**Aim of the exercise:** Would you quote every entry exactly, dropping only the pictures?

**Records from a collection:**

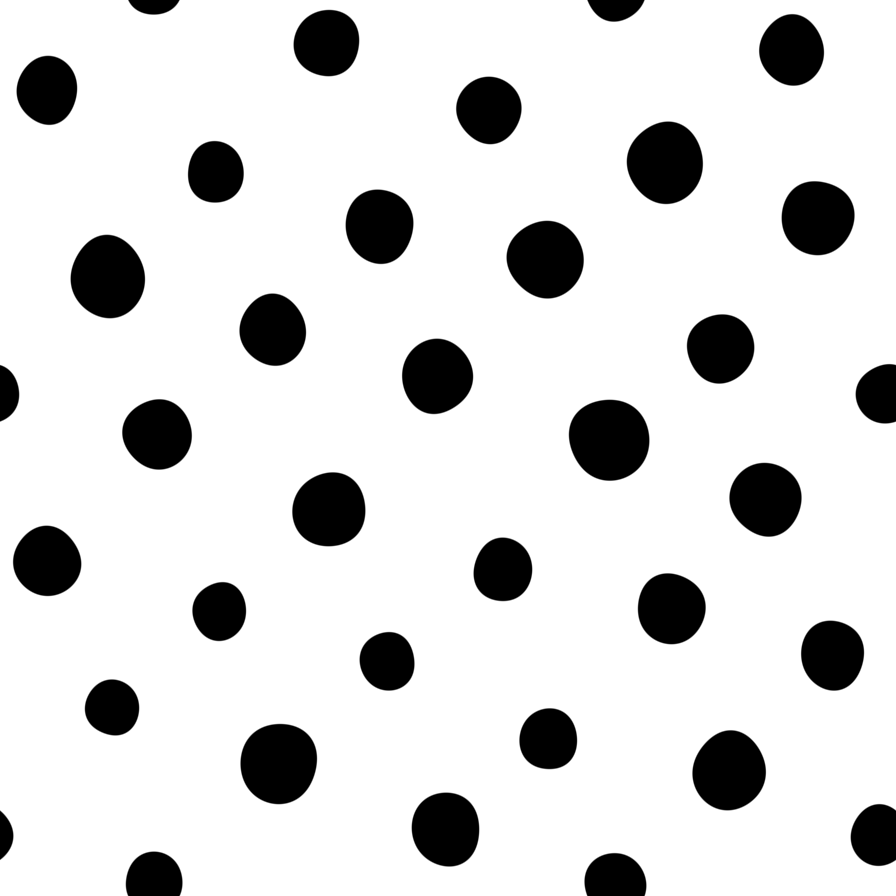
Give the GLSL for this pattern, as a three.js fragment shader.

```glsl
// Hand-cut black dots scattered on white, as a seamless tile.
// Dots sit on a slanted, nearly hexagonal lattice of 32 points that closes on
// the unit square; hashes vary each dot's place, size and wobbly outline.

varying vec2 vUv;

const vec3 PAPER = vec3(1.0);
const vec3 INK = vec3(0.0);

const float STEP_LONG = 6.0;      // lattice steps along the main axis per tile
const float STEP_SLANT = 2.0;     // lattice steps along the other axis per tile
const float DOT_COUNT = STEP_LONG * STEP_LONG - STEP_SLANT * STEP_SLANT;
const vec2 ORIGIN = vec2(0.26, 0.182); // slides the lattice under the tile

const float JITTER = 0.021;       // largest shift from the lattice point
const float RADIUS_MIN = 0.0305;
const float RADIUS_MAX = 0.0455;
const float TALLNESS = 1.05;      // mean height to width
const float TALL_VARIATION = 0.06;
const vec3 WOBBLE = vec3(0.018, 0.017, 0.010); // outline waves 2, 3 and 4
const float EDGE = 0.001;         // half width of the smoothed rim
const float TAU = 6.2831853;

// Four random values from a whole-number key
vec4 hash4(vec2 key, float seed) {
  vec4 p = fract(vec4(key.xyx, key.y + seed) * vec4(0.1031, 0.1030, 0.0973, 0.1099) + seed * 0.137);
  p += dot(p, p.wzxy + 33.33);
  return fract((p.xxyz + p.yzzw) * p.zywx);
}

// Approximate signed distance to the dot of one lattice cell
float dotDistance(vec2 uv, vec2 cell) {
  // Lattice position in whole units of 1 / DOT_COUNT, wrapped for the key
  vec2 site = STEP_LONG * cell - STEP_SLANT * cell.yx;
  vec2 key = floor(mod(site + 0.5, DOT_COUNT));
  vec4 place = hash4(key, 1.0);
  vec4 shape = hash4(key, 7.0);

  // Shift the centre within a small disc
  float turn = TAU * place.x;
  vec2 centre = site / DOT_COUNT + JITTER * sqrt(place.y) * vec2(cos(turn), sin(turn));
  float radius = mix(RADIUS_MIN, RADIUS_MAX, place.z);

  // Stretch into a slightly tall oval, then wave the outline
  float tall = sqrt(TALLNESS + TALL_VARIATION * (2.0 * place.w - 1.0));
  vec2 q = (uv - centre) * vec2(tall, 1.0 / tall);
  float angle = atan(q.y, q.x + 1e-7);
  vec3 waves = sin(angle * vec3(2.0, 3.0, 4.0) + TAU * shape.xyz);
  float outline = radius * (1.0 + dot(WOBBLE, waves));
  return length(q) - outline;
}

void main() {
  // Skewed lattice coordinates; whole steps per tile keep the edges joined
  vec2 uv = vUv + ORIGIN;
  vec2 lattice = STEP_LONG * uv + STEP_SLANT * uv.yx;
  vec2 nearest = floor(lattice + 0.5);

  float d = 1.0;
  for (int j = -1; j <= 1; j++) {
    for (int i = -1; i <= 1; i++) {
      d = min(d, dotDistance(uv, nearest + vec2(float(i), float(j))));
    }
  }

  float ink = 1.0 - smoothstep(-EDGE, EDGE, d);
  gl_FragColor = vec4(mix(PAPER, INK, ink), 1.0);
}
```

**Written solution:**
Give the GLSL for this pattern, as a three.js fragment shader.

```glsl
// Hand-cut black dots scattered on white, as a seamless tile.
// Dots sit on a slanted, nearly hexagonal lattice of 32 points that closes on
// the unit square; hashes vary each dot's place, size and wobbly outline.

varying vec2 vUv;

const vec3 PAPER = vec3(1.0);
const vec3 INK = vec3(0.0);

const float STEP_LONG = 6.0;      // lattice steps along the main axis per tile
const float STEP_SLANT = 2.0;     // lattice steps along the other axis per tile
const float DOT_COUNT = STEP_LONG * STEP_LONG - STEP_SLANT * STEP_SLANT;
const vec2 ORIGIN = vec2(0.26, 0.182); // slides the lattice under the tile

const float JITTER = 0.021;       // largest shift from the lattice point
const float RADIUS_MIN = 0.0305;
const float RADIUS_MAX = 0.0455;
const float TALLNESS = 1.05;      // mean height to width
const float TALL_VARIATION = 0.06;
const vec3 WOBBLE = vec3(0.018, 0.017, 0.010); // outline waves 2, 3 and 4
const float EDGE = 0.001;         // half width of the smoothed rim
const float TAU = 6.2831853;

// Four random values from a whole-number key
vec4 hash4(vec2 key, float seed) {
  vec4 p = fract(vec4(key.xyx, key.y + seed) * vec4(0.1031, 0.1030, 0.0973, 0.1099) + seed * 0.137);
  p += dot(p, p.wzxy + 33.33);
  return fract((p.xxyz + p.yzzw) * p.zywx);
}

// Approximate signed distance to the dot of one lattice cell
float dotDistance(vec2 uv, vec2 cell) {
  // Lattice position in whole units of 1 / DOT_COUNT, wrapped for the key
  vec2 site = STEP_LONG * cell - STEP_SLANT * cell.yx;
  vec2 key = floor(mod(site + 0.5, DOT_COUNT));
  vec4 place = hash4(key, 1.0);
  vec4 shape = hash4(key, 7.0);

  // Shift the centre within a small disc
  float turn = TAU * place.x;
  vec2 centre = site / DOT_COUNT + JITTER * sqrt(place.y) * vec2(cos(turn), sin(turn));
  float radius = mix(RADIUS_MIN, RADIUS_MAX, place.z);

  // Stretch into a slightly tall oval, then wave the outline
  float tall = sqrt(TALLNESS + TALL_VARIATION * (2.0 * place.w - 1.0));
  vec2 q = (uv - centre) * vec2(tall, 1.0 / tall);
  float angle = atan(q.y, q.x + 1e-7);
  vec3 waves = sin(angle * vec3(2.0, 3.0, 4.0) + TAU * shape.xyz);
  float outline = radius * (1.0 + dot(WOBBLE, waves));
  return length(q) - outline;
}

void main() {
  // Skewed lattice coordinates; whole steps per tile keep the edges joined
  vec2 uv = vUv + ORIGIN;
  vec2 lattice = STEP_LONG * uv + STEP_SLANT * uv.yx;
  vec2 nearest = floor(lattice + 0.5);

  float d = 1.0;
  for (int j = -1; j <= 1; j++) {
    for (int i = -1; i <= 1; i++) {
      d = min(d, dotDistance(uv, nearest + vec2(float(i), float(j))));
    }
  }

  float ink = 1.0 - smoothstep(-EDGE, EDGE, d);
  gl_FragColor = vec4(mix(PAPER, INK, ink), 1.0);
}
```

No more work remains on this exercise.